**Problem:** Set down all of the records exactly.

Dataset entries
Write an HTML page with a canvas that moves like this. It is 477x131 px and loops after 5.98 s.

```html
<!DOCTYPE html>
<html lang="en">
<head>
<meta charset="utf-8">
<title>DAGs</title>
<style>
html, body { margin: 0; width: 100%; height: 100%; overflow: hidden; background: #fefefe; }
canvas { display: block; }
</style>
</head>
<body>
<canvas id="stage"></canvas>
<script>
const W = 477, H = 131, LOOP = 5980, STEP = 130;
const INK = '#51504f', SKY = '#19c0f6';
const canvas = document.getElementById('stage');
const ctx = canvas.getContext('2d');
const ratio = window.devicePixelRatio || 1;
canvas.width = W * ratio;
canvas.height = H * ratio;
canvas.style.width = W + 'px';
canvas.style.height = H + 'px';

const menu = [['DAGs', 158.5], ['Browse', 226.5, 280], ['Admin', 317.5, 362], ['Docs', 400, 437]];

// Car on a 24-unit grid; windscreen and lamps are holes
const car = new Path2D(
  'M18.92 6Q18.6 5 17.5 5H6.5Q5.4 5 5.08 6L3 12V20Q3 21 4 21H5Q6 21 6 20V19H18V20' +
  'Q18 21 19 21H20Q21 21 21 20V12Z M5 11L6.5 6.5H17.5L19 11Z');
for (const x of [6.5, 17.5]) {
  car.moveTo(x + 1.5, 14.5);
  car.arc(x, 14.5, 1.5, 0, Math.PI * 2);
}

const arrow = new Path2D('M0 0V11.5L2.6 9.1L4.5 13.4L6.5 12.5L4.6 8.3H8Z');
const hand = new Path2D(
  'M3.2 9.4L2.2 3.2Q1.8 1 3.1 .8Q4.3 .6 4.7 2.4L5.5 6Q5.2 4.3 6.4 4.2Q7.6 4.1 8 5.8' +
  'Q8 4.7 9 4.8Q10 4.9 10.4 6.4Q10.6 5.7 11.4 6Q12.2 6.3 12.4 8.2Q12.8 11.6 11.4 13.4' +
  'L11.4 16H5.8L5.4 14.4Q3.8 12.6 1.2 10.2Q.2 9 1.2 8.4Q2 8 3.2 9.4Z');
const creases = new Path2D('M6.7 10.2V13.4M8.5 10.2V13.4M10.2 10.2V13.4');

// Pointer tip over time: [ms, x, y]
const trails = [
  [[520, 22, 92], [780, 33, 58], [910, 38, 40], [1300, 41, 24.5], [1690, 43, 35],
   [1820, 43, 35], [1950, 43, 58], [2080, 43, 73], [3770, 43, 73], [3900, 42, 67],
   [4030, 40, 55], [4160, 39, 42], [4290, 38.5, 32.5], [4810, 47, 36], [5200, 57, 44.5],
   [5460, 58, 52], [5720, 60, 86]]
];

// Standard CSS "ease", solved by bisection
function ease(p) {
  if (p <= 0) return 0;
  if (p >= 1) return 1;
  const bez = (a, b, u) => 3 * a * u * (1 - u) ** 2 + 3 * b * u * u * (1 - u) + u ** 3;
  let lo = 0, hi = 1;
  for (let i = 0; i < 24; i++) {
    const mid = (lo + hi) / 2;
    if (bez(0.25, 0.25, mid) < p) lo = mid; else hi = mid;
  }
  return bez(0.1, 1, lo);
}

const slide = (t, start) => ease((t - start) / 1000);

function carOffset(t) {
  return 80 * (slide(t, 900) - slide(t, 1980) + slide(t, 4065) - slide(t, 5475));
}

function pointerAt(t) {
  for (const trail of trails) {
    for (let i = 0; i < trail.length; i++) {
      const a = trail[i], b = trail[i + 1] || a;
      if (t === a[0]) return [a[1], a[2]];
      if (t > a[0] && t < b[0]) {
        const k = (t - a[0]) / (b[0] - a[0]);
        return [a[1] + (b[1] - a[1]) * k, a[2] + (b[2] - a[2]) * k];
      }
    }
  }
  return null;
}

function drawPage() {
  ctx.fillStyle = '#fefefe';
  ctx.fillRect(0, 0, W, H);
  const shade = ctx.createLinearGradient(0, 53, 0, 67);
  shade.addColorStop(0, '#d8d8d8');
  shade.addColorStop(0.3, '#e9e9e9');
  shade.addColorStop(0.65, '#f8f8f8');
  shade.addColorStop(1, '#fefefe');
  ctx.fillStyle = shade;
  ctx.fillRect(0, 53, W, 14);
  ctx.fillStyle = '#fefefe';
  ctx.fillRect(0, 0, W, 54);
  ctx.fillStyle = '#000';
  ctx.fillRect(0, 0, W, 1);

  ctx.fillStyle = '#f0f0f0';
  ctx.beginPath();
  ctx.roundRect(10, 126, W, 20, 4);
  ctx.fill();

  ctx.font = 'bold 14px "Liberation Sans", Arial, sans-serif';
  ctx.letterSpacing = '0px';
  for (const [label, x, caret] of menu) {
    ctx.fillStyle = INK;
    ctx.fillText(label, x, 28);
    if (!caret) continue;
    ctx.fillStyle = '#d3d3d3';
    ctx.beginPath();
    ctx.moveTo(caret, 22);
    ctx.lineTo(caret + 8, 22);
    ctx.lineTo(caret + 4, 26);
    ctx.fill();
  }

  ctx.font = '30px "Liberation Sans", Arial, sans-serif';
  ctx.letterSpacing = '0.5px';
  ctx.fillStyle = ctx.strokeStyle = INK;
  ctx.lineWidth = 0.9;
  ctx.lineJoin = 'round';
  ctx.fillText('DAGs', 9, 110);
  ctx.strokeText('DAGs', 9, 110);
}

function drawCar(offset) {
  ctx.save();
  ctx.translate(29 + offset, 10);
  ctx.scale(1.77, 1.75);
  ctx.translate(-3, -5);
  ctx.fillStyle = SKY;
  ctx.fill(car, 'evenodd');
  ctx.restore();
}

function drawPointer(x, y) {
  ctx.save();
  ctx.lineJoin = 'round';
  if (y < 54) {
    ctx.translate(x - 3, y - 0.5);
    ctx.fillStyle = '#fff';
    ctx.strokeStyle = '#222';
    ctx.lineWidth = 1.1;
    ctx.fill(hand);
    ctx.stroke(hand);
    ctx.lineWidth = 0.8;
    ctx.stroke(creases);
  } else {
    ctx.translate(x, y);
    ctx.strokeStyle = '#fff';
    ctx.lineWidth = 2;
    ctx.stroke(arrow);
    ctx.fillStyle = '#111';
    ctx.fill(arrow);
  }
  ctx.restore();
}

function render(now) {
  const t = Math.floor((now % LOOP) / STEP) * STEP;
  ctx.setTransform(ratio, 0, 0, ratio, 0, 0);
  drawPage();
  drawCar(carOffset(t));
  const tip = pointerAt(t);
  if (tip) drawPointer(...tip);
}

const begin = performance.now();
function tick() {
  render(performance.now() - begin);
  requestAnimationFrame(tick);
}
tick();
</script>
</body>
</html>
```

**Result of the task:**
Write an HTML page with a canvas that moves like this. It is 477x131 px and loops after 5.98 s.

```html
<!DOCTYPE html>
<html lang="en">
<head>
<meta charset="utf-8">
<title>DAGs</title>
<style>
html, body { margin: 0; width: 100%; height: 100%; overflow: hidden; background: #fefefe; }
canvas { display: block; }
</style>
</head>
<body>
<canvas id="stage"></canvas>
<script>
const W = 477, H = 131, LOOP = 5980, STEP = 130;
const INK = '#51504f', SKY = '#19c0f6';
const canvas = document.getElementById('stage');
const ctx = canvas.getContext('2d');
const ratio = window.devicePixelRatio || 1;
canvas.width = W * ratio;
canvas.height = H * ratio;
canvas.style.width = W + 'px';
canvas.style.height = H + 'px';

const menu = [['DAGs', 158.5], ['Browse', 226.5, 280], ['Admin', 317.5, 362], ['Docs', 400, 437]];

// Car on a 24-unit grid; windscreen and lamps are holes
const car = new Path2D(
  'M18.92 6Q18.6 5 17.5 5H6.5Q5.4 5 5.08 6L3 12V20Q3 21 4 21H5Q6 21 6 20V19H18V20' +
  'Q18 21 19 21H20Q21 21 21 20V12Z M5 11L6.5 6.5H17.5L19 11Z');
for (const x of [6.5, 17.5]) {
  car.moveTo(x + 1.5, 14.5);
  car.arc(x, 14.5, 1.5, 0, Math.PI * 2);
}

const arrow = new Path2D('M0 0V11.5L2.6 9.1L4.5 13.4L6.5 12.5L4.6 8.3H8Z');
const hand = new Path2D(
  'M3.2 9.4L2.2 3.2Q1.8 1 3.1 .8Q4.3 .6 4.7 2.4L5.5 6Q5.2 4.3 6.4 4.2Q7.6 4.1 8 5.8' +
  'Q8 4.7 9 4.8Q10 4.9 10.4 6.4Q10.6 5.7 11.4 6Q12.2 6.3 12.4 8.2Q12.8 11.6 11.4 13.4' +
  'L11.4 16H5.8L5.4 14.4Q3.8 12.6 1.2 10.2Q.2 9 1.2 8.4Q2 8 3.2 9.4Z');
const creases = new Path2D('M6.7 10.2V13.4M8.5 10.2V13.4M10.2 10.2V13.4');

// Pointer tip over time: [ms, x, y]
const trails = [
  [[520, 22, 92], [780, 33, 58], [910, 38, 40], [1300, 41, 24.5], [1690, 43, 35],
   [1820, 43, 35], [1950, 43, 58], [2080, 43, 73], [3770, 43, 73], [3900, 42, 67],
   [4030, 40, 55], [4160, 39, 42], [4290, 38.5, 32.5], [4810, 47, 36], [5200, 57, 44.5],
   [5460, 58, 52], [5720, 60, 86]]
];

// Standard CSS "ease", solved by bisection
function ease(p) {
  if (p <= 0) return 0;
  if (p >= 1) return 1;
  const bez = (a, b, u) => 3 * a * u * (1 - u) ** 2 + 3 * b * u * u * (1 - u) + u ** 3;
  let lo = 0, hi = 1;
  for (let i = 0; i < 24; i++) {
    const mid = (lo + hi) / 2;
    if (bez(0.25, 0.25, mid) < p) lo = mid; else hi = mid;
  }
  return bez(0.1, 1, lo);
}

const slide = (t, start) => ease((t - start) / 1000);

function carOffset(t) {
  return 80 * (slide(t, 900) - slide(t, 1980) + slide(t, 4065) - slide(t, 5475));
}

function pointerAt(t) {
  for (const trail of trails) {
    for (let i = 0; i < trail.length; i++) {
      const a = trail[i], b = trail[i + 1] || a;
      if (t === a[0]) return [a[1], a[2]];
      if (t > a[0] && t < b[0]) {
        const k = (t - a[0]) / (b[0] - a[0]);
        return [a[1] + (b[1] - a[1]) * k, a[2] + (b[2] - a[2]) * k];
      }
    }
  }
  return null;
}

function drawPage() {
  ctx.fillStyle = '#fefefe';
  ctx.fillRect(0, 0, W, H);
  const shade = ctx.createLinearGradient(0, 53, 0, 67);
  shade.addColorStop(0, '#d8d8d8');
  shade.addColorStop(0.3, '#e9e9e9');
  shade.addColorStop(0.65, '#f8f8f8');
  shade.addColorStop(1, '#fefefe');
  ctx.fillStyle = shade;
  ctx.fillRect(0, 53, W, 14);
  ctx.fillStyle = '#fefefe';
  ctx.fillRect(0, 0, W, 54);
  ctx.fillStyle = '#000';
  ctx.fillRect(0, 0, W, 1);

  ctx.fillStyle = '#f0f0f0';
  ctx.beginPath();
  ctx.roundRect(10, 126, W, 20, 4);
  ctx.fill();

  ctx.font = 'bold 14px "Liberation Sans", Arial, sans-serif';
  ctx.letterSpacing = '0px';
  for (const [label, x, caret] of menu) {
    ctx.fillStyle = INK;
    ctx.fillText(label, x, 28);
    if (!caret) continue;
    ctx.fillStyle = '#d3d3d3';
    ctx.beginPath();
    ctx.moveTo(caret, 22);
    ctx.lineTo(caret + 8, 22);
    ctx.lineTo(caret + 4, 26);
    ctx.fill();
  }

  ctx.font = '30px "Liberation Sans", Arial, sans-serif';
  ctx.letterSpacing = '0.5px';
  ctx.fillStyle = ctx.strokeStyle = INK;
  ctx.lineWidth = 0.9;
  ctx.lineJoin = 'round';
  ctx.fillText('DAGs', 9, 110);
  ctx.strokeText('DAGs', 9, 110);
}

function drawCar(offset) {
  ctx.save();
  ctx.translate(29 + offset, 10);
  ctx.scale(1.77, 1.75);
  ctx.translate(-3, -5);
  ctx.fillStyle = SKY;
  ctx.fill(car, 'evenodd');
  ctx.restore();
}

function drawPointer(x, y) {
  ctx.save();
  ctx.lineJoin = 'round';
  if (y < 54) {
    ctx.translate(x - 3, y - 0.5);
    ctx.fillStyle = '#fff';
    ctx.strokeStyle = '#222';
    ctx.lineWidth = 1.1;
    ctx.fill(hand);
    ctx.stroke(hand);
    ctx.lineWidth = 0.8;
    ctx.stroke(creases);
  } else {
    ctx.translate(x, y);
    ctx.strokeStyle = '#fff';
    ctx.lineWidth = 2;
    ctx.stroke(arrow);
    ctx.fillStyle = '#111';
    ctx.fill(arrow);
  }
  ctx.restore();
}

function render(now) {
  const t = Math.floor((now % LOOP) / STEP) * STEP;
  ctx.setTransform(ratio, 0, 0, ratio, 0, 0);
  drawPage();
  drawCar(carOffset(t));
  const tip = pointerAt(t);
  if (tip) drawPointer(...tip);
}

const begin = performance.now();
function tick() {
  render(performance.now() - begin);
  requestAnimationFrame(tick);
}
tick();
</script>
</body>
</html>
```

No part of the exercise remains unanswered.